Well,” said Pooh, “what I like best,” and then he had to stop and think. Because although Eating Honey was a very good thing to do, there was a moment just before you began to eat it which was better than when you were, but he didn’t know what it was called.”
— A.A. Milne (Winnie-the-Pooh)
Last week, we had a few rather blustery days here in New York. I feel very Pooh-esque for having said that. But that’s the exact thought that crowded my mind those days as I walked around in the quiet yet crowded streets of NYC, inside-out umbrellas, plastic-bag tumbleweeds and all. They were bad days for women in skirts and hair not close-cropped or pony-tailed. And as luck would have it on one particularly windy day, I was two for two. Oh, bother. All the while I tugged at my peacoat and wrestled with my unruly hair, as ominous clouds loomed above and stray raindrops hit my forehead, I thought longingly of the warm stovestop and shiny stainless soup pot that beckoned me from home. If only I could race there to sweatpants and a hair tie, to have no responsibility for the day other than a pot of soup to tend to. Wouldn’t that be nice?
In previous winters and near-springs, when I needed the down-comforter equivalent of a meal, I’d turn to a classic tomato soup studded with cheesey croutons, spicy chicken tortilla soup that sings with a hint of lime and cilantro or even a bowl of ramen straight from its crinkly little package. But this season, on another random blustery day (blustery in the wintry kind of way) ruled by accumulating snow and a very sparse pantry, I gathered some cupboard staples and let them soften and simmer and mingle all in one big pot.
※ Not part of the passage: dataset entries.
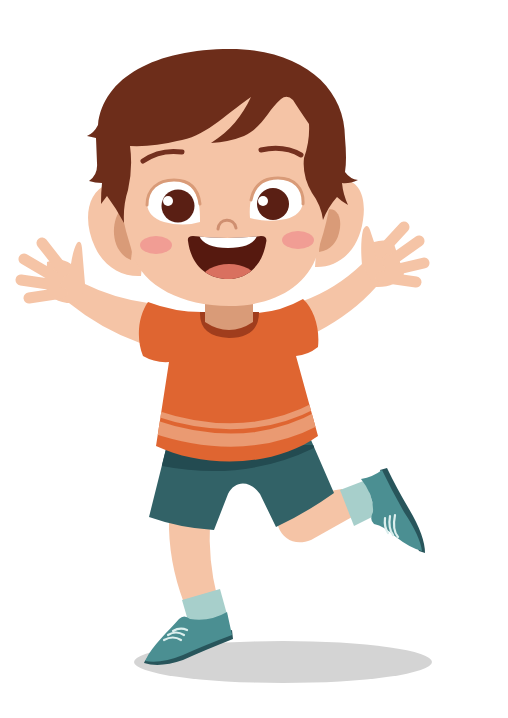
<!DOCTYPE html>
<html lang="en">
<head>
<meta charset="utf-8">
<title>Happy boy</title>
<style>
:root {
  --paper: #ffffff;
  --skin: #f5c4a6;
  --skin-shade: #d99b78;
  --nose: #cf8f70;
  --blush: #f19d94;
  --hair: #6d2d1a;
  --brow: #74301f;
  --pupil: #5a1f14;
  --mouth: #56190f;
  --tongue: #d9705f;
  --shirt: #df6531;
  --collar: #a03d1d;
  --stripe: #ea9a72;
  --shorts: #326267;
  --shorts-shade: #234b51;
  --sock: #a7cfcb;
  --shoe: #4b8f92;
  --sole: #28555b;
  --lace: #dcefee;
  --shadow: #d4d4d4;
}
html, body { margin: 0; overflow: hidden; background: var(--paper); }
svg { display: block; width: 508px; height: 718px; }
.skin { fill: var(--skin); }
.skin-shade { fill: var(--skin-shade); }
.hair { fill: var(--hair); }
.brow { fill: none; stroke: var(--brow); stroke-width: 5; stroke-linecap: round; }
.lid { fill: none; stroke: var(--skin-shade); stroke-width: 3; stroke-linecap: round; }
.white { fill: var(--paper); }
.pupil { fill: var(--pupil); }
.blush { fill: var(--blush); }
.shirt { fill: var(--shirt); }
.stripe { fill: none; stroke: var(--stripe); }
.shorts { fill: var(--shorts); }
.sock { fill: var(--sock); }
.shoe { fill: var(--shoe); }
.sole { fill: var(--sole); }
.lace { fill: none; stroke: var(--lace); stroke-width: 2.2; stroke-linecap: round; }
.finger { fill: none; stroke: var(--skin); stroke-width: 11; stroke-linecap: round; }
</style>
</head>
<body>
<svg viewBox="0 0 508 718" role="img" aria-label="Smiling boy jumping with open arms">
  <defs>
    <clipPath id="mouth-shape">
      <path d="M188 241Q187 236 193 236Q228 240 261 236Q268 236 266 243C262 267 246 279 228 279C207 279 191 265 188 241Z"/>
    </clipPath>
    <clipPath id="shirt-shape">
      <path id="shirt-body" d="M148 302Q174 312 202 312Q230 318 258 313Q282 311 303 299C314 309 320 328 318 347Q308 355 296 356L318 436C275 467 205 469 156 446L169 362Q155 363 143 356C136 339 138 316 148 302Z"/>
    </clipPath>
    <clipPath id="shorts-shape">
      <path id="shorts-body" d="M166 449Q240 468 311 440L334 493Q306 513 276 527L260 494C250 480 235 480 228 494L214 530Q180 528 149 517Z"/>
    </clipPath>
  </defs>

  <ellipse id="ground-shadow" cx="283" cy="662" rx="149" ry="21" fill="var(--shadow)"/>

  <g id="standing-leg">
    <path class="skin" d="M169 518L210 522Q208 560 217 596L184 603Q168 561 169 518Z"/>
    <path class="sock" d="M182 600L220 589L228 618L189 624Z"/>
    <path class="sole" d="M144 663Q146 658 153 653L232 630L233 639Q205 650 183 660Q160 668 144 663Z"/>
    <path class="shoe" d="M145 661C153 644 169 631 179 619Q184 614 190 619Q210 622 227 612L232 635Q205 645 183 655Q161 664 145 661Z"/>
    <path class="lace" d="M164 640Q173 635 181 640M168 635Q176 630 184 635M173 631Q180 627 187 630"/>
  </g>

  <g id="kicking-leg">
    <path class="skin" d="M276 520L330 491L342 489L352 517L311 540C296 546 283 540 278 526Z"/>
    <path class="sock" d="M340 490L366 480L376 515L354 526Z"/>
    <path class="sole" d="M380 470L387 468Q396 487 409 509Q425 536 425 553L419 551Z"/>
    <path class="shoe" d="M361 479Q373 477 382 470Q392 491 404 512Q420 536 422 551Q410 548 396 537Q384 526 374 524Q369 520 373 512Q374 495 361 479Z"/>
    <path class="lace" d="M385 518Q384 527 388 533M390 516Q388 528 393 535M395 515Q392 530 398 537"/>
  </g>

  <g id="shorts">
    <use href="#shorts-body" class="shorts"/>
    <path clip-path="url(#shorts-shape)" fill="var(--shorts-shade)" d="M160 445H314V448Q244 482 162 466Z"/>
  </g>

  <g id="left-arm">
    <path class="skin" d="M66 272Q76 278 85 284Q113 298 148 303L140 343Q101 329 69 303Z"/>
    <path class="skin" d="M47 262Q60 256 71 264Q73 250 77 243Q81 239 82 248L85 284Q83 304 67 303Q47 300 46 285Z"/>
    <path class="finger" d="M42 243L64 271M24 259L58 279M21 280L55 285M29 298L62 293"/>
  </g>

  <g id="right-arm">
    <path class="skin" d="M303 301Q336 289 362 264L376 287Q353 313 317 332Z"/>
    <path class="skin" d="M362 265Q360 243 363 230Q367 222 370 230L374 242Q386 238 394 244L404 274Q396 288 375 287Z"/>
    <path class="finger" d="M404 227L380 253M419 241L388 263M424 263L390 271M416 282L381 277"/>
  </g>

  <g id="shirt">
    <use href="#shirt-body" class="shirt"/>
    <g clip-path="url(#shirt-shape)">
      <path class="stripe" stroke-width="6" d="M155 413Q244 443 316 405"/>
      <path class="stripe" stroke-width="13" d="M152 426Q248 459 324 415"/>
    </g>
    <path fill="var(--collar)" d="M200 312H259Q259 338 229 338Q199 337 200 312Z"/>
    <path class="skin-shade" d="M205 296H253V322Q229 338 205 322Z"/>
  </g>

  <g id="head">
    <path class="skin" d="M108 184C86 192 83 222 95 247C104 267 122 277 141 276L148 205Z"/>
    <path class="skin" d="M338 180C357 177 367 194 363 220C359 250 339 268 315 267L320 198Z"/>
    <path class="skin-shade" d="M122 208C110 220 110 252 131 260L136 215Z"/>
    <path class="skin-shade" d="M322 213C332 204 342 212 340 228C338 242 331 250 319 252Z"/>
    <path class="skin" d="M120 140L150 80H310L334 140Q336 195 320 244C312 286 274 306 229 306C180 306 138 284 131 248Q120 215 118 180Z"/>
    <path class="hair" d="M124 223Q116 208 107 196L101 204Q101 192 102 183Q95 183 89 181Q98 175 97 163L96 138L87 136Q94 133 98 125C103 77 156 49 230 49C300 49 345 86 345 138Q347 160 345 172Q350 179 358 180Q349 184 342 183Q343 194 348 205Q341 201 337 197Q328 207 323 220Q321 205 312 193Q302 176 304 158Q310 141 309 124Q298 108 293 100Q287 94 281 99C268 110 263 127 244 136Q229 142 211 143C230 131 242 116 251 97C222 117 205 137 177 141Q154 147 130 146Q133 168 128 190Q123 205 124 223Z"/>
  </g>

  <g id="face">
    <path class="brow" d="M143 161Q160 149 182 152"/>
    <path class="brow" d="M261 150Q284 145 301 155"/>
    <g id="left-eye">
      <path class="white" d="M147 204C147 188 158 180 174 181C192 181 201 194 200 222Q183 227 164 222Q148 217 147 204Z"/>
      <path class="lid" d="M147 205C147 189 158 180 174 180C189 180 198 188 200 204"/>
      <circle class="pupil" cx="178" cy="206" r="16.5"/>
      <circle class="white" cx="168" cy="201" r="5"/>
    </g>
    <g id="right-eye">
      <path class="white" d="M250 218C248 192 258 178 277 178C294 178 304 189 303 203Q301 215 286 219Q267 223 250 218Z"/>
      <path class="lid" d="M251 200C254 185 264 178 278 178C294 178 304 188 303 204"/>
      <circle class="pupil" cx="273" cy="204" r="16"/>
      <circle class="white" cx="263" cy="201" r="5"/>
    </g>
    <ellipse class="blush" cx="156" cy="245" rx="16" ry="9"/>
    <ellipse class="blush" cx="298" cy="240" rx="16" ry="9"/>
    <path d="M218 229C219 218 234 217 236 228" fill="none" stroke="var(--nose)" stroke-width="3" stroke-linecap="round"/>
    <g id="smile" clip-path="url(#mouth-shape)">
      <rect x="184" y="232" width="86" height="50" fill="var(--mouth)"/>
      <ellipse cx="229" cy="279" rx="27" ry="15" fill="var(--tongue)"/>
      <path class="white" d="M198 232H258Q256 248 228 248Q201 248 198 232Z"/>
    </g>
  </g>
</svg>
</body>
</html>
A new favorite was born.
First, there was the papery onions and garlic that reside in my Nana’s fruit bowl. What’s soup without these aromatics? Then there was the giant can of cannelini beans, the one tucked into the far right corner of my top-most cabinet that I almost couldn’t reach. There was a bit of chicken stock, because there always is, which I stretched with equal parts water. There was one last piney stalk of rosemary left from roasted potatoes or herb-rubbed chicken or something of that sort, a few spices from the cabinet and the remnants of my fresh-grated cheese containers, both pecorino romano and parmesan. And then that half lemon–thank goodness!–that lemon wrapped up in cling wrap on the verge of becoming trash, that saved my soup when I thought it was a dud. Those precious few tablespoons of acidity that left no trace of puckery juice, just dazzling vivid flavor that tied it all together.
I wizzed it around in the blender in three batches for a silky smooth consistency and sprinkled it with smoked paprika and drizzled it with olive oil. It was a lovely creamy color, like the falling flakes outside, and it went down ever so nicely on that very blustery day.
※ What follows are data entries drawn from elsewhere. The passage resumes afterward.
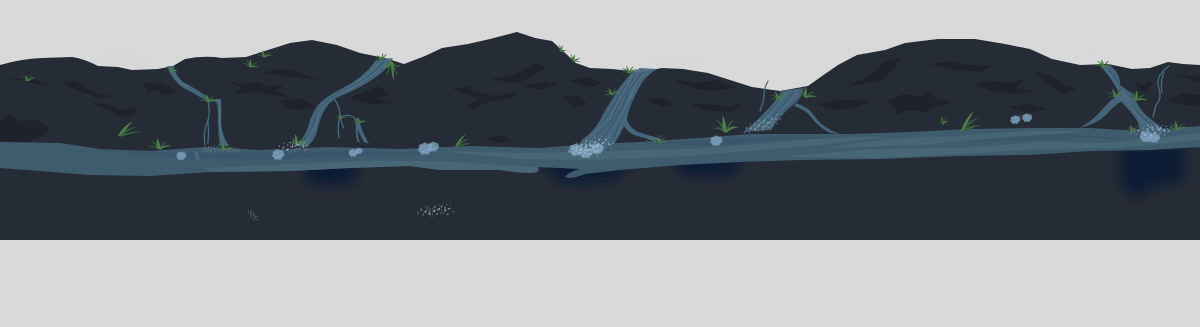
<!DOCTYPE html>
<html lang="en">
<head>
<meta charset="utf-8">
<title>River and waterfalls</title>
<style>
:root{--sky:#d9d9d9;--rock:#262c36;--crack:#1d222b;--river:#3f5b6e;--river-light:#4b6c7a;--river-dark:#3a5669;--fall:#486a7f;--fall-light:#64889d;--fall-dark:#36536a;--deep:#0c1c35;--grass:#36613d;--grass-light:#4d7f47;--bubble:#7da2c0;--foam:#b4c6d4;--mist:#b4c2ca}
html,body{margin:0;height:100%;overflow:hidden;background:var(--sky)}
svg{display:block;width:1200px;height:327px}
.rock{fill:var(--rock)}
.cracks{fill:var(--crack)}
.river{fill:var(--river)}
.river-light{fill:var(--river-light);opacity:.7}
.river-dark{fill:var(--river-dark);opacity:.8}
.deep{fill:var(--deep);filter:url(#soft)}
.fall{fill:var(--fall);opacity:.92}
.thread{fill:none;stroke:var(--fall);stroke-width:1.3;stroke-linecap:round}
.streak{fill:none;stroke:var(--fall-light);stroke-width:.8;stroke-linecap:round;opacity:.6}
.shade{fill:none;stroke:var(--fall-dark);stroke-width:.9;stroke-linecap:round}
.foam{fill:none;stroke:var(--foam);stroke-width:1.2;stroke-linecap:round;opacity:.8}
.mist{fill:none;stroke:var(--mist);stroke-width:1;stroke-linecap:round;opacity:.7}
</style>
</head>
<body>
<svg viewBox="0 0 1200 327" role="img" aria-label="Dark rocky hills with waterfalls running into a river">
<defs>
<filter id="soft" x="-30%" y="-60%" width="160%" height="220%"><feGaussianBlur stdDeviation="5"/></filter>
<g id="tuft">
<path fill="var(--grass)" d="M-2 0Q-8-5-17-2Q-8-8 0 0ZM-2 0Q-6-9-13-12Q-3-10 1 0ZM0 0Q5-10 12-12Q6-6 2 0Z"/>
<path fill="var(--grass-light)" d="M-2 0Q-4-10-3-16Q2-9 2 0ZM0 0Q8-8 18-4Q8-4 2 1Z"/>
</g>
<g id="blades">
<path fill="var(--grass)" d="M0 0Q7-11 20-13Q9-8 3 0ZM1 0Q10-7 22-6Q11-3 3 1Z"/>
<path fill="var(--grass-light)" d="M0 0Q4-12 14-20Q8-9 2 0Z"/>
</g>
<path id="bubbles" fill="var(--bubble)" opacity=".8" d="M-6-1Q-7-5-3-5Q0-8 3-5Q7-6 7-2Q9 1 5 3Q4 7 0 5Q-4 7-5 3Q-8 2-6-1Z"/>
<path id="bubble-rims" fill="none" stroke="#a3c1d6" stroke-width=".7" opacity=".6" d="M-4-1Q-2-4 1-2M0 2Q3-1 5 1M-4 3Q-2 1 0 4"/>
<g id="cluster"><use href="#bubbles"/><use href="#bubble-rims"/></g>
<path id="spray" d="M-15 3h0M-12-1h.6M-10 4h0M-8 1l.8-1M-7-4h0M-4 3l1-1M-3-2h0M-1 5h0M1 0l1-1M2-5h0M4 3h0M6-2l.7-.7M8 2h0M9-5h0M12-1l.6.5M14 3h0M16-2h0"/>
<path id="specks" d="M-24 1h0M-20-3h0M-17 3h0M-13-1h0M-10-5h0M-8 4h0M-5 0h0M-2-4h0M1 3h0M4-1h0M7-5h0M10 2h0M13-2h0M16 4h0M19-3h0M23 1h0"/>
</defs>

<rect width="1200" height="327" fill="var(--sky)"/>

<g id="distant-mist" class="mist">
<use href="#specks" x="120" y="60"/><use href="#specks" x="126" y="65"/><use href="#specks" x="116" y="56"/><use href="#specks" x="123" y="62"/>
<use href="#specks" x="372" y="53"/><use href="#specks" x="452" y="47" opacity=".6"/>
<use href="#specks" x="668" y="65"/><use href="#specks" x="684" y="59"/><use href="#specks" x="674" y="62"/>
<use href="#specks" x="788" y="88"/><use href="#specks" x="868" y="53"/><use href="#specks" x="1082" y="57"/><use href="#specks" x="1170" y="62" opacity=".6"/>
</g>

<path id="hills" class="rock" d="M0 65Q20 59 42 58L72 57Q85 59 98 66L118 67L132 70L158 69L173 66L185 59Q205 55 222 58L246 57L268 50L290 43L312 40L337 45L360 53L385 58L404 64L425 56L442 48L468 44L490 39L517 32L535 38L552 41L563 51L576 63L590 68L612 69L640 72L662 68L683 69L708 73L730 80L752 87L780 91L808 86L822 76L838 65L857 55L885 50L905 43L938 39L975 39L1005 44L1030 49L1052 59L1080 65L1108 64L1132 69L1150 68L1168 62L1183 64L1200 65V240H0Z"/>

<g id="rock-cracks" class="cracks">
<path d="M0 122L8 114L18 121L36 120L49 128L42 136L28 142L0 141Z"/>
<path d="M9 78L32 79L48 85L36 84L25 82ZM60 82L76 81L84 87L97 94L113 96L99 98L78 91ZM90 102L107 104L120 110L138 108L134 115L119 117L111 111Z"/>
<path d="M143 83L162 84L178 91L165 95L156 90L148 92ZM221 78L238 84L258 82L270 87L285 84L276 91L291 97L272 95L255 91L236 94L241 87Z"/>
<path d="M258 73L282 69L298 72L318 80L297 78L283 75ZM280 101L299 98L316 106L300 110L287 108ZM348 98L366 92L378 86L391 94L376 99L396 103L371 104Z"/>
<path d="M452 89L468 86L474 92L496 96L518 92L510 98L491 101L473 109L467 105L479 99ZM491 79L516 74L534 64L546 67L532 77L513 83ZM522 86L545 82L558 84L540 90Z"/>
<path d="M569 80L586 77L602 82L592 88L580 85ZM564 97L578 95L587 104L574 107ZM488 138L503 135L512 141L496 143Z"/>
<path d="M645 99L662 98L674 104L662 107ZM672 79L694 83L716 80L736 88L712 91L692 88ZM690 104L711 104L728 107L742 104L731 112L704 110Z"/>
<path d="M817 104L840 100L870 101L856 107L836 110ZM846 86L869 76L884 62L901 57L893 69L884 79L864 84Z"/>
<path d="M886 101L903 94L921 97L930 91L936 99L954 102L938 106L926 112L905 110L898 115L893 107ZM929 64L952 61L968 65L993 66L979 72L954 70Z"/>
<path d="M972 84L993 81L1011 83L1025 79L1016 88L1036 92L1014 94L993 91ZM1008 107L1028 104L1047 109L1028 112ZM1035 72L1051 76L1066 86L1078 88L1063 94L1049 85Z"/>
<path d="M1136 82L1144 85L1153 81L1146 92L1138 90ZM1168 100L1183 93L1200 95V106L1184 105ZM1176 75L1200 77V83Z"/>
</g>

<g id="deep-pools" class="deep">
<path d="M301 160H360L354 182Q330 190 307 182Z"/>
<path d="M542 160H634L616 178Q580 188 553 179Z"/>
<path d="M672 155H744L734 174Q708 181 682 175Z"/>
<path d="M1120 145H1187L1183 181L1150 188L1138 198L1120 187Z"/>
</g>

<g id="river">
<path class="river" d="M0 142L60 143L100 149L150 151L205 147L260 150L330 147L400 149L470 146L540 148L590 144L640 142L700 138L750 134L800 134L850 134L910 132L970 129L1030 128L1090 128L1140 131L1200 126V147L1150 150L1090 151L1030 155L960 156L880 159L800 160L740 162L680 165L620 170L585 174Q570 180 565 177Q568 172 580 169L537 167Q542 172 532 173Q515 173 500 170L440 170L410 166L350 168L290 171L210 172L150 176L90 175L40 171L0 168Z"/>
<path class="river-light" d="M205 168L290 164L370 161L440 161L500 165L538 167Q541 172 530 173L500 170L440 170L410 166L350 168L290 171L210 172Z"/>
<path class="river-light" d="M440 151L520 153L600 151L690 149L780 142L840 137L890 137L830 144L760 150L690 156L600 160L520 159Z"/>
<path class="river-light" d="M780 157L870 149L960 148L1040 142L1110 143L1200 133V140L1120 148L1040 149L960 154L880 158Z"/>
<path class="river-dark" d="M100 150L180 153L270 152L350 151L440 153L350 157L270 159L180 158ZM640 143L710 140L780 136L850 137L780 140L710 146ZM880 140L960 135L1050 134L1130 138L1050 139L960 142Z"/>
<path class="river-light" d="M830 148Q880 137 950 136L1030 131L1090 131L1000 138L920 145Z"/>
</g>

<g id="fall-far-left">
<path class="fall" d="M167 66L174 66Q175 75 183 82Q195 88 209 98L207 101Q193 93 182 87Q172 80 167 66Z"/>
<path class="fall" d="M216 99L221 99Q222 111 221 121Q221 134 229 146H220Q218 134 218 122Q219 111 216 99Z"/>
<path class="thread" d="M207 99L219 102M208 101Q211 113 207 123Q203 132 205 145M208 121Q209 132 208 143"/>
<path class="streak" d="M171 69Q175 80 187 87M219 107Q219 128 223 142"/>
</g>

<g id="fall-left">
<path class="fall" d="M376 60L393 58Q389 68 376 77Q362 87 345 94Q331 99 325 109Q320 118 317 131Q315 141 306 147L294 146Q305 138 308 127Q312 111 321 102Q329 95 341 89Q364 78 376 60Z"/>
<path class="streak" d="M388 60Q377 75 351 88Q328 96 319 112Q315 132 303 144M381 61Q368 77 343 91"/>
<path class="shade" d="M384 61Q374 75 347 89Q324 98 316 116Q313 131 304 140"/>
<path class="thread" d="M334 99Q340 106 340 116Q337 126 339 138M341 116Q341 124 344 128M341 117Q350 113 356 119"/>
<path class="fall" d="M354 118L359 119Q360 128 369 144L364 142Q357 130 354 118ZM356 119L359 121Q356 132 360 143L357 141Q355 131 356 119Z"/>
</g>

<g id="fall-centre">
<path class="fall" d="M631 73L640 68L657 69Q644 77 639 88Q630 104 627 118Q621 136 612 146L575 149L583 139Q597 129 603 114Q613 98 619 88Z"/>
<path class="fall" d="M625 113Q627 127 638 132L664 140L655 141L634 135Q622 129 622 118Z"/>
<path class="streak" d="M648 71Q634 82 629 99Q620 120 604 143M639 71Q626 91 618 108Q606 128 590 143M632 76Q620 99 609 118L584 143M634 90Q626 108 617 135"/>
<path class="shade" d="M644 72Q629 86 623 106Q612 127 600 141M635 75Q621 101 611 120L594 139M632 98Q622 118 614 137M626 85Q612 109 602 124"/>
</g>

<g id="fall-right">
<path class="fall" d="M781 91L804 88Q802 98 793 105Q780 115 771 130L743 132Q757 121 764 113Q775 103 781 91Z"/>
<path class="thread" d="M768 81Q763 90 764 99L760 111"/>
<path class="fall" d="M796 103Q809 107 815 117Q824 129 840 134L830 133Q818 127 811 117Q806 110 794 106Z"/>
<path class="streak" d="M798 91Q787 105 777 115L764 129M787 92Q776 109 755 128"/>
<path class="shade" d="M793 92Q780 110 768 121M799 97L776 119M783 94Q775 108 762 119"/>
</g>

<g id="fall-far-right">
<path class="fall" d="M1099 65L1111 66Q1121 75 1120 85L1134 95Q1137 107 1147 116L1167 132H1140Q1140 121 1128 109L1117 97L1118 91Q1111 77 1099 65Z"/>
<path class="fall" d="M1119 94L1125 99Q1113 106 1107 114Q1097 124 1079 128Q1091 122 1100 112Q1108 102 1119 94Z"/>
<path class="thread" stroke-linejoin="round" d="M1169 66Q1157 74 1158 85Q1163 98 1156 105L1153 117M1164 72Q1160 82 1162 92"/>
<path class="streak" d="M1105 69Q1117 82 1123 94Q1131 111 1153 130M1123 91L1131 102Q1134 113 1145 126"/>
<path class="shade" d="M1109 70Q1118 81 1121 91M1128 100Q1138 116 1156 128"/>
</g>

<g id="grass">
<use href="#tuft" transform="translate(28 81) rotate(-15) scale(.42)"/>
<use href="#blades" transform="translate(118 136) scale(1.05 .75)"/>
<use href="#tuft" transform="translate(159 149) scale(.68)"/>
<use href="#tuft" transform="translate(171 72) scale(.4)"/>
<use href="#tuft" transform="translate(208 102) scale(.52)"/>
<use href="#tuft" transform="translate(224 150) scale(.5)"/>
<use href="#tuft" transform="translate(250 67) rotate(15) scale(.52)"/>
<use href="#tuft" transform="translate(264 57) scale(.45)"/>
<use href="#tuft" transform="translate(392 62) rotate(180) scale(.55 1.15)"/>
<use href="#tuft" transform="translate(382 60) rotate(-35) scale(.45)"/>
<use href="#tuft" transform="translate(297 145) scale(.68)"/>
<use href="#tuft" transform="translate(340 119) scale(.35)"/>
<use href="#tuft" transform="translate(359 123) scale(.4)"/>
<use href="#blades" transform="translate(455 147) scale(.75 .65)"/>
<use href="#tuft" transform="translate(560 51) rotate(40) scale(.4)"/>
<use href="#tuft" transform="translate(573 61) rotate(25) scale(.45)"/>
<use href="#tuft" transform="translate(629 73) rotate(-10) scale(.5)"/>
<use href="#tuft" transform="translate(612 95) rotate(-15) scale(.5)"/>
<use href="#tuft" transform="translate(659 143) scale(.38)"/>
<use href="#tuft" transform="translate(725 132) scale(.75 1.05)"/>
<use href="#tuft" transform="translate(779 99) rotate(-20) scale(.55)"/>
<use href="#tuft" transform="translate(805 97) rotate(15) scale(.65)"/>
<use href="#tuft" transform="translate(943 124) scale(.28 .55)"/>
<use href="#blades" transform="translate(961 131) scale(.9 1)"/>
<use href="#tuft" transform="translate(1103 67) scale(.52)"/>
<use href="#tuft" transform="translate(1116 97) rotate(-15) scale(.58)"/>
<use href="#tuft" transform="translate(1136 100) rotate(15) scale(.62)"/>
<use href="#tuft" transform="translate(1132 132) scale(.5)"/>
<use href="#tuft" transform="translate(1177 130) scale(.6)"/>
</g>

<g id="bubble-clusters">
<use href="#cluster" transform="translate(181 156) scale(.7)"/>
<use href="#cluster" transform="translate(278 155) scale(.85)"/>
<use href="#cluster" transform="translate(353 153) scale(.65)"/><use href="#cluster" transform="translate(359 151) scale(.5)"/>
<use href="#cluster" transform="translate(425 149)"/><use href="#cluster" transform="translate(433 147) scale(.8)"/>
<use href="#cluster" transform="translate(576 150)"/><use href="#cluster" transform="translate(586 153) scale(.9)"/><use href="#cluster" transform="translate(597 149) scale(.9)"/>
<use href="#cluster" transform="translate(716 141) scale(.85)"/>
<use href="#cluster" transform="translate(1015 120) scale(.7)"/><use href="#cluster" transform="translate(1027 118) scale(.7)"/>
<use href="#cluster" transform="translate(1146 137) scale(.9)"/><use href="#cluster" transform="translate(1154 138) scale(.8)"/>
</g>

<g id="foam" class="foam">
<use href="#spray" transform="translate(213 149) scale(.65)"/><use href="#spray" transform="translate(233 150) scale(.4)"/><use href="#spray" transform="translate(197 156) rotate(80) scale(.25 .4)"/>
<use href="#spray" x="291" y="147"/><use href="#spray" transform="translate(298 145) rotate(12) scale(.7)"/>
<use href="#spray" x="584" y="147"/><use href="#spray" x="597" y="145"/><use href="#spray" transform="translate(590 149) rotate(165)"/><use href="#spray" transform="translate(594 143) rotate(-12)"/><use href="#spray" transform="translate(584 151) rotate(8)"/>
<use href="#spray" transform="translate(656 139) scale(.6)"/>
<use href="#spray" transform="translate(758 126) rotate(-15)" opacity=".8"/><use href="#spray" transform="translate(769 122) rotate(160)" opacity=".8"/>
<use href="#spray" transform="translate(1022 117) scale(.4)"/>
<use href="#spray" x="1146" y="130"/><use href="#spray" transform="translate(1157 132) rotate(170)"/><use href="#spray" transform="translate(1156 128) rotate(10) scale(.7)"/>
<use href="#spray" transform="translate(253 215) rotate(60) scale(.38 .6)"/>
<use href="#spray" x="433" y="211"/><use href="#spray" transform="translate(439 209) rotate(172) scale(.8)"/><use href="#specks" transform="translate(436 211) scale(.75 .9)"/>
</g>
</svg>
</body>
</html>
White Bean Soup
1 large onion, diced
2 cloves of garlic, chopped
2 15 oz. cans cannelinie beans, drained and rinsed (also called northern beans, white kidney beans)
2 cups chicken stock (homemade if you have it)
2 cups water
1 tsp white pepper
1 stalk fresh rosemary
½ lemon, squeezed (or more to taste)
1/4 Romano cheese, freshly grated
1/4 cup parmasan cheese
salt and pepper to taste
olive oil (optional, for garnish)
smoked paprika (optional for garnish)
Cook onion and garlic over medium heat in a tablespoon or two of olive oil. Sprinkle with a little sea salt *salt will both help to soften the onions by drawing out the water, and serve as the first base of flavor. It is better to season as you go along than in one fell swoop at the end. Food needs time to absorb the flavor–think salting pasta water.* Cook until softened, not browned, about 5-10 minutes.
Add beans (drained and rinsed!), stock, water, rosemary, white pepper, and a pinch of salt. Bring to a boil over high heat, then reduce to a simmer. Cover pot and allow to simmer for about 40 minutes or until beans are soft and soup is fragrant.
Remove from heat and discard rosemary stalk. Add cheese and stir until incorparated.
For the next part, you will need a blender or food processor. In small batches, add soup to the blender and puree until completely smooth. Working with small batches is important unless you want hot soup splatters all over your kitchen!
Ladel into individual bowls and garnish with smoked paprika and olive or anything else that you like.